As is well known from elementary calculus, to find an extremum of a function you

- differentiate the function with respect to the free variable(s),
- equate the result(s) with zero, and
- solve the resulting equation(s).

In the case of least squares applied to supervised learning with a linear model the function to be minimised is the sum-squared-error

where

and the free variables are the weights .

To avoid repeating two very similar analyses we
shall find the minimum not of *S* but of the cost function

used in ridge regression. This includes an additional weight penalty term controlled by the values of the non-negative regularisation parameters, . To get back to ordinary least squares (without any weight penalty) is simply a matter of setting all the regularisation parameters to zero.

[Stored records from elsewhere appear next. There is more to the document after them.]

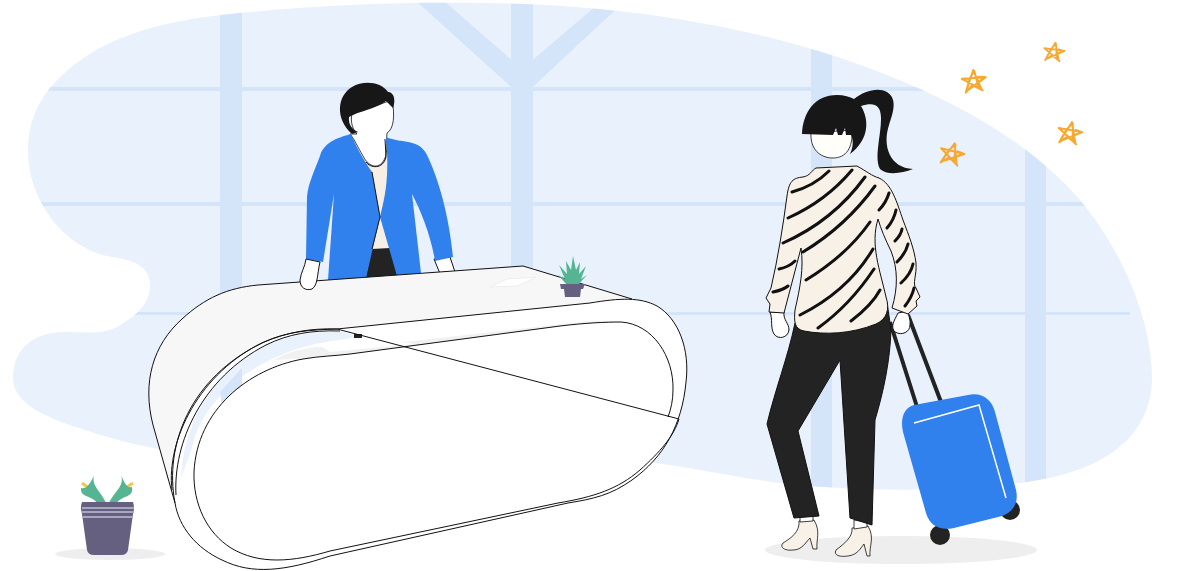
<!DOCTYPE html>
<html lang="en">
<head>
<meta charset="utf-8">
<title>Reception desk check-in</title>
<style>
:root {
  --sky: #e9f1fd;
  --frame: #d5e5f9;
  --blue: #3080ed;
  --ink: #111;
  --hair: #171717;
  --trousers: #232323;
  --cream: #f8f1e7;
  --skin: #fff;
  --desk-top: #f7f7f7;
  --shadow: #eee;
  --pot: #656080;
  --pot-light: #a9a6c0;
  --leaf: #55b592;
  --star: #f6a831;
}
html, body { margin: 0; background: #fff; overflow: hidden; }
svg.scene { display: block; width: 1200px; height: 571px; }
.sky { fill: var(--sky); }
.frame { fill: var(--frame); }
.line { fill: none; stroke: var(--ink); stroke-width: 1; stroke-linejoin: round; }
.skin { fill: var(--skin); stroke: var(--ink); }
.hair { fill: var(--hair); }
.blue { fill: var(--blue); }
.cream { fill: var(--cream); stroke: var(--ink); }
.trousers { fill: var(--trousers); }
.shadow { fill: var(--shadow); }
.stripes { fill: none; stroke: var(--ink); stroke-width: 3; stroke-linecap: round; }
.pot { fill: var(--pot); }
.leaf { fill: var(--leaf); }
.star { fill: none; stroke: var(--star); stroke-width: 2; stroke-linejoin: round; stroke-linecap: round; }
</style>
</head>
<body>
<svg class="scene" viewBox="0 0 1200 571" role="img" aria-label="A receptionist behind a curved desk greets a traveller with a blue suitcase">
  <defs>
    <path id="blob" d="M50 88C92 38 160 20 240 13C330 4 410 2 480 3C600 4 715 20 815 50C920 82 1020 130 1080 200C1118 245 1152 315 1152 380C1150 440 1100 472 1026 482C950 492 860 492 780 483C740 478 700 469 655 463L400 490L190 454C150 449 110 439 70 425C38 414 13 400 13 378C13 352 30 333 62 332C90 332 103 336 124 323C139 313 150 302 150 285C150 266 133 260 112 257C86 253 58 234 42 204C32 186 28 168 28 149C28 124 37 104 50 88Z"/>
    <clipPath id="blob-clip"><use href="#blob"/></clipPath>
    <clipPath id="case-clip"><path d="M914 405L968 395C982 392 992 400 995 412L1016 490C1019 503 1013 512 1002 516L954 528C940 531 930 526 926 513L903 432C900 418 904 408 914 405Z"/></clipPath>
    <path id="star" d="M-9 11L0 -11L7 9L-12 -3L12 -3L-7 9M-9 11L-4 -3L1 -10L4 6L8 10L-2 4L-9 11M5 -4L11 -3L2 3"/>
  </defs>

  <g id="window">
    <use href="#blob" class="sky"/>
    <g class="frame" clip-path="url(#blob-clip)">
      <rect x="0" y="87" width="1200" height="4"/>
      <rect x="0" y="202" width="1200" height="4"/>
      <rect x="0" y="312" width="1130" height="3"/>
      <rect x="220" y="0" width="22" height="500"/>
      <rect x="511" y="0" width="22" height="500"/>
      <rect x="811" y="0" width="21" height="500"/>
      <rect x="1025" y="0" width="21" height="500"/>
      <polygon points="415,0 443,0 522,69 603,0 626,0 522,97"/>
    </g>
  </g>

  <g id="floor-shadows" class="shadow">
    <ellipse cx="110" cy="554" rx="55" ry="6"/>
    <ellipse cx="901" cy="550" rx="136" ry="14"/>
  </g>

  <g id="stars" class="star">
    <use href="#star" transform="translate(1054 52) rotate(8) scale(.85)"/>
    <use href="#star" transform="translate(974 81) rotate(-4)"/>
    <use href="#star" transform="translate(1070 133) rotate(10)"/>
    <use href="#star" transform="translate(952 154) rotate(14)"/>
  </g>

  <g id="receptionist">
    <path class="skin" d="M434 259L441 276L455 272L450 257Z"/>
    <path class="trousers" d="M372 247L391 247L398 279L365 281Z"/>
    <path d="M365 160L386 150L390 248L372 249Z" fill="#f5efe6"/>
    <path class="skin" d="M350 134C355 140 357 146 363 156C369 168 380 170 385 158C388 150 386 144 387 133C394 129 395 115 392 100L352 114C350 122 353 130 357 134Z" stroke-width=".8"/>
    <path class="blue" d="M351 134C341 137 324 141 320 156C314 172 308 184 307 197L306 259L323 262L334 194L328 280L366 278L380 217L372 172C362 158 355 144 351 134Z"/>
    <path class="blue" d="M386 137C402 144 419 138 427 155C439 180 449 216 453 257L435 261C431 236 421 211 412 194L421 273L397 276L380 217C384 200 390 180 386 137Z"/>
    <path class="line" d="M366 162C370 168 383 170 386 157L385 139M372 172L380 217L372 249" stroke-width=".8"/>
    <path class="hair" d="M352 134C335 119 337 96 352 87C364 80 381 82 388 92C394 92 396 100 393 108L386 101C376 109 359 111 349 117C348 125 353 130 358 132Z"/>
  </g>

  <g id="desk">
    <path d="M172 498L153 425C142 382 153 345 182 319C205 298 227 288 258 285L523 266L632 299L360 328C270 332 180 385 171 470Z" fill="var(--desk-top)"/>
    <path d="M175 502C165 445 193 378 262 343C287 331 310 330 337 329L590 303C620 298 640 297 657 306C679 319 690 350 686 382C682 425 664 457 632 480C611 495 593 499 568 503L330 556C285 571 252 575 222 560C196 548 179 527 175 502Z" fill="#fff"/>
    <path d="M181 478C184 420 215 367 274 342C297 333 320 331 345 332L357 337L320 343C252 357 201 401 192 448Z" class="sky"/>
    <path d="M220 392L242 368V386L222 407Z" class="frame"/>
    <path d="M274 360C300 344 332 346 370 346L545 326C600 320 637 313 659 345C676 376 670 405 661 428L640 350L330 357Z" fill="#f1f1f1"/>
    <path d="M318 344L372 336L414 344L330 352Z" fill="#fff"/>
    <path d="M194 472C197 410 248 369 303 359C320 356 334 356 350 354L560 326C585 323 605 322 621 322C653 324 674 357 673 390C672 432 647 472 610 490C595 497 575 500 558 503L330 551C293 562 259 565 231 548C207 533 193 504 194 472Z" fill="#fff"/>
    <rect x="354" y="334" width="8" height="4" fill="var(--trousers)"/>
    <g class="line">
      <path d="M175 503L153 425C142 382 153 345 182 319C205 298 227 288 258 285L523 266L632 299"/>
      <path d="M175 503C164 445 190 378 262 343C287 331 310 330 337 329L590 303C620 298 640 297 657 306C679 319 690 350 686 382C682 425 664 457 632 480C611 495 593 499 568 503L330 556C285 571 252 575 222 560C196 548 179 527 175 503Z"/>
      <path d="M172 490C166 440 200 372 264 342C288 332 312 328 337 329M176 495C173 443 202 378 266 345C288 334 312 330 340 331"/>
      <path d="M194 472C197 410 248 369 303 359C320 356 334 356 350 354L560 326C585 323 605 322 621 322C653 324 674 357 673 390C673 400 671 409 668 417"/>
      <path d="M194 472C193 504 207 533 231 548C259 565 293 562 330 551L558 503C594 497 618 489 640 470C660 452 674 436 679 419L337 329"/>
    </g>
    <polygon points="490,287 507,279 536,277 517,286" fill="#fff" stroke="#eee"/>
    <path id="receptionist-hand" class="skin" d="M306 259C305 267 301 272 300 280C300 288 306 291 312 289C318 285 317 275 320 262Z"/>
  </g>

  <g id="desk-plant">
    <path class="leaf" d="M568 286L558 275L565 279L559 265L567 274L566 261L571 270L573 256L576 270L580 262L579 274L586 266L581 279L587 275L577 286Z"/>
    <path class="pot" d="M560 284H585L583 289H581L580 297H565L564 289H561Z"/>
  </g>

  <g id="floor-plant">
    <path d="M82 483L90 489M133 483L124 489" stroke="#f4c64f" stroke-width="3"/>
    <path class="leaf" d="M94 475C91 486 101 491 106 503H97C92 495 80 498 81 488C86 490 91 483 94 475ZM121 475C125 486 114 492 109 503H117C122 495 134 498 132 487C127 489 124 482 121 475Z"/>
    <path class="pot" d="M82 502H133Q135 508 133 514L128 550Q127 555 121 555H94Q88 555 87 550L82 514Q80 507 82 502Z"/>
    <path d="M82 508H134M82 512H134M83 517H132" stroke="var(--pot-light)" stroke-width="2"/>
  </g>

  <g id="suitcase">
    <path d="M890 322L918 410M908 315L941 402" fill="none" stroke="var(--trousers)" stroke-width="4"/>
    <circle cx="940" cy="535" r="10" class="trousers"/>
    <circle cx="1010" cy="510" r="10" class="trousers"/>
    <rect class="blue" x="880" y="380" width="150" height="160" clip-path="url(#case-clip)"/>
    <path d="M914 423L979 405L1006 498" fill="none" stroke="#fff" stroke-width="1.5"/>
  </g>

  <g id="traveller">
    <g id="shoes" class="cream" stroke-width=".8">
      <path d="M799 521C800 532 791 538 783 543C779 548 786 551 793 550C802 550 805 543 810 538L813 549L817 549C816 539 821 532 814 520Z"/>
      <path d="M852 528C853 537 844 544 836 550C833 556 841 557 848 556C857 555 860 549 864 544L867 556L870 556C869 546 875 538 868 526Z"/>
      <path class="skin" d="M800 516H813V521L800 522ZM854 520L867 522V527L854 529Z"/>
    </g>
    <path class="trousers" stroke="#111" d="M795 323C788 357 775 390 767 424L794 518L819 516L798 431L840 360L850 518L872 525L875 420C884 390 890 360 891 330L887 302L850 325Z"/>
    <path class="skin" d="M770 312C773 320 770 327 774 334C778 340 788 338 789 330C789 323 783 320 784 312ZM898 313C894 321 890 327 895 332C902 336 910 332 910 325C911 320 908 315 908 311Z"/>
    <path class="cream" d="M816 168L857 166C866 171 872 176 879 178C892 184 897 203 903 220C909 236 914 248 916 263C917 275 912 284 916 288L920 297L916 301L917 306L908 314L892 308C898 288 898 269 891 251C885 239 881 229 878 219C870 245 880 270 886 297C890 309 887 319 876 324C851 334 825 335 804 331C794 329 794 321 795 310C800 288 804 268 801 248L784 313L769 312L770 304L766 298L771 288C778 258 783 226 787 196C789 181 793 178 803 177C810 176 812 170 816 168Z"/>
    <g class="stripes">
      <path d="M792 192Q814 186 829 171M788 218Q826 201 852 170M783 243Q833 221 865 177M803 252Q846 226 875 186M806 280Q847 255 870 222M800 315Q848 291 873 249M818 328Q850 305 874 269M851 321Q872 305 880 290"/>
      <path d="M779 269Q789 267 795 261M773 292Q783 290 788 286M879 210Q886 203 889 193M887 228Q894 220 896 210M895 241Q901 235 902 229M897 262Q906 253 908 244M901 283Q911 274 913 264M905 306Q912 297 914 288"/>
    </g>
    <path d="M811 133C810 149 820 158 833 158C846 158 853 148 852 130Z" fill="#fffef8" stroke="var(--ink)" stroke-width=".8"/>
    <path class="hair" d="M802 134C803 112 815 95 837 95C844 95 850 97 854 99C864 91 878 87 887 92C898 99 893 113 889 125C882 146 890 168 913 169C901 174 886 175 880 169C874 157 881 137 881 118C881 104 873 102 861 106C869 119 870 139 850 154C854 146 853 139 851 135L846 135L845 128L842 135H838L836 128L833 135Z"/>
  </g>
</svg>
</body>
</html>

So, let us carry out this optimisation for the *j*-th weight.
First, differentiating the cost function

We now need the derivative of the model which, because the model is linear, is particularly simple.

Substituting this into the derivative of the cost function and equating the result to zero leads to the equation

There are *m* such equations, for ,
each representing one constraint on the solution.
Since there are exactly as many constraints as there are
unknowns the system of equations has, except under
certain pathological conditions, a unique solution.

To find that unique solution we employ the language of matrices and vectors: linear algebra. These are invaluable for the representation and analysis of systems of linear equations like the one above which can be rewritten in vector notation as follows.

where

Since there is one of these equations (each relating one scalar quantity
to another) for each value of *j* from 1 up to *m* we can stack them,
one on top of another, to create a relation between two vector quantities.

However, using the laws of matrix multiplication, this is just equivalent to

where

and where , which is called the *design matrix*,
has the vectors as its columns,

and has *p* rows, one for each pattern in the training set.
Written out in full it is

which is where this came from.

The vector can be decomposed into the product of two
terms, the design matrix and the weight vector, since each of
its components is a dot-product between two *m*-dimensional
vectors. For example, the *i*-th component of when
the weights are at their optimal values is

where

Note that while is one of the columns of , is one of its rows. is the result of stacking the one on top of the other, or

Finally, substituting this expression for into the previous equation gives

the solution to which is

which is where the normal equation comes from.

The latter equation is the most general form of the normal equation which we deal with here. There are two special cases. In standard ridge regression , so

which is where this equation comes from.

Ordinary least squares, where there is no weight penalty, is obtained by setting all regularisation parameters to zero so